About this exercise –
Give the number of lines below with "opacity" in them, leaving out anything else.
>>>>
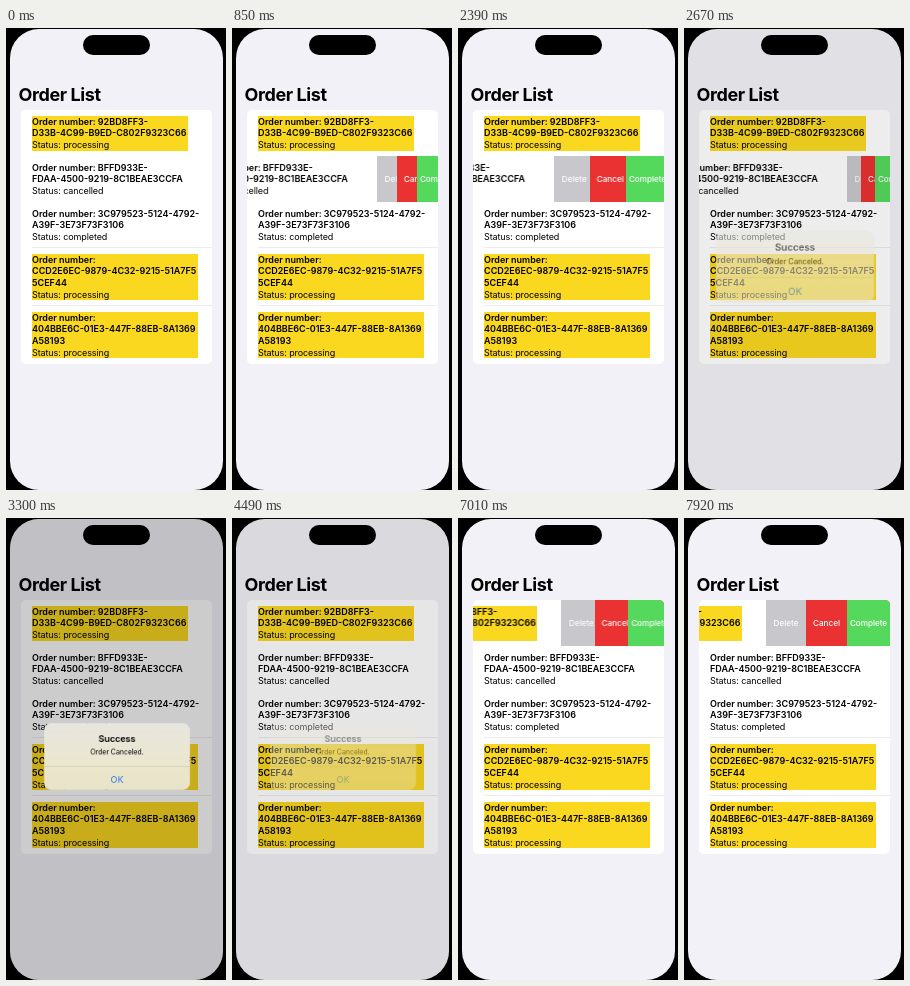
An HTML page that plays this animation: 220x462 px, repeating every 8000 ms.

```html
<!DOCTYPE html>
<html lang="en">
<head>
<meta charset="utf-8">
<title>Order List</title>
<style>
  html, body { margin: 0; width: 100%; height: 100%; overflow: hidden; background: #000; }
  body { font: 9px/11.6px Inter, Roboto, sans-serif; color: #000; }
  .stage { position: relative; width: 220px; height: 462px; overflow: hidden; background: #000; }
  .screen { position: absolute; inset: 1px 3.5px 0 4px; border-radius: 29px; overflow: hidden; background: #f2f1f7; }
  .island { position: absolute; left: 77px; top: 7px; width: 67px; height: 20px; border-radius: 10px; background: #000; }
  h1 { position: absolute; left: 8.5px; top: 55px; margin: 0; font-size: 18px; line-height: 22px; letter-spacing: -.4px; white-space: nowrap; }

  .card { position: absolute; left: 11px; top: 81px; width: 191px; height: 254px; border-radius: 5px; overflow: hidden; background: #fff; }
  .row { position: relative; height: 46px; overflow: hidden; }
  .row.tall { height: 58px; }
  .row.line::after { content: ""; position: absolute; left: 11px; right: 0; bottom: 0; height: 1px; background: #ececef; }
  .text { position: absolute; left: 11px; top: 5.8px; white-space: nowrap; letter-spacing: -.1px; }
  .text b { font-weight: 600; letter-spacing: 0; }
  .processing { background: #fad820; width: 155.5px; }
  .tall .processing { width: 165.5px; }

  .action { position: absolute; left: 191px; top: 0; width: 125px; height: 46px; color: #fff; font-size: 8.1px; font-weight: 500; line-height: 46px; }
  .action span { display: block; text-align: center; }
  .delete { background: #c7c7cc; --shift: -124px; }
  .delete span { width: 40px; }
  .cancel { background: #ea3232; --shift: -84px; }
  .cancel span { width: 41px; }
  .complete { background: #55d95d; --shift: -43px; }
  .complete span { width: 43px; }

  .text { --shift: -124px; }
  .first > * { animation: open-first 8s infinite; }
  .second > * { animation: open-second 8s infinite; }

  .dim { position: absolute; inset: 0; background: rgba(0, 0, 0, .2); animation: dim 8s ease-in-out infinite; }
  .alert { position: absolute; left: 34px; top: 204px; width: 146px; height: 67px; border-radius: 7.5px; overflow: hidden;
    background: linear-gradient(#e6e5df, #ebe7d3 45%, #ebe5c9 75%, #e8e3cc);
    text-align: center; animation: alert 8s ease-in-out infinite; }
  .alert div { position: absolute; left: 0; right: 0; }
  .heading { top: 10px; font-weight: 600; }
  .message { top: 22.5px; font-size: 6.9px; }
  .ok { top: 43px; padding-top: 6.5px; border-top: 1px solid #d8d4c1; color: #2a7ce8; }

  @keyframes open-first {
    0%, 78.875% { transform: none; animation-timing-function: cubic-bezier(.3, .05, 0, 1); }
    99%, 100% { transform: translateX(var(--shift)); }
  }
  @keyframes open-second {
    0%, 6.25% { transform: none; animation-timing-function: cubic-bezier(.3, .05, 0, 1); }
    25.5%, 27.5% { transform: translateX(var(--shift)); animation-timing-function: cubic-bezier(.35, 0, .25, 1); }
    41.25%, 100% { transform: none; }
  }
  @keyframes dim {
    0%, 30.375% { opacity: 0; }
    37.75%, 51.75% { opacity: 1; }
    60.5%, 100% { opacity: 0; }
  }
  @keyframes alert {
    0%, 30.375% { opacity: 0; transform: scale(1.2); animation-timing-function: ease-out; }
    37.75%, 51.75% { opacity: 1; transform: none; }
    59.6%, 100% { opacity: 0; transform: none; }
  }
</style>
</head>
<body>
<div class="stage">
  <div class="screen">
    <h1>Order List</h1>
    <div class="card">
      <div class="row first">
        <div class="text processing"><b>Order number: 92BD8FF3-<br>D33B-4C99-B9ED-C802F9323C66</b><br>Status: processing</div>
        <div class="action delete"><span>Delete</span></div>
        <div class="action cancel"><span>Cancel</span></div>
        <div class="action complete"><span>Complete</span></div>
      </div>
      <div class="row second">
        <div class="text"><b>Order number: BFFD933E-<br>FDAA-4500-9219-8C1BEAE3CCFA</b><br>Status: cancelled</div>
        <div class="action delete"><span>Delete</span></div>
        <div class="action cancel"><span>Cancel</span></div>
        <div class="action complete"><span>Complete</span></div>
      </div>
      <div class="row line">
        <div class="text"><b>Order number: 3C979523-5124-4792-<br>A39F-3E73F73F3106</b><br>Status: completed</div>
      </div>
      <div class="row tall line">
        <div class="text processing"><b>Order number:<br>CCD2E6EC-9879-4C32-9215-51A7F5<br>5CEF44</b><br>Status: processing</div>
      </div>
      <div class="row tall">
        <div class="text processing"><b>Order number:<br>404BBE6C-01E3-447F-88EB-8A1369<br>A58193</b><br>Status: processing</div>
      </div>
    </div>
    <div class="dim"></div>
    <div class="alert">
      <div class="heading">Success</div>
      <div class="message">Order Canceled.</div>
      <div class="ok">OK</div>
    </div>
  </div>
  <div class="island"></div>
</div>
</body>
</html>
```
<<<<
Reply –
6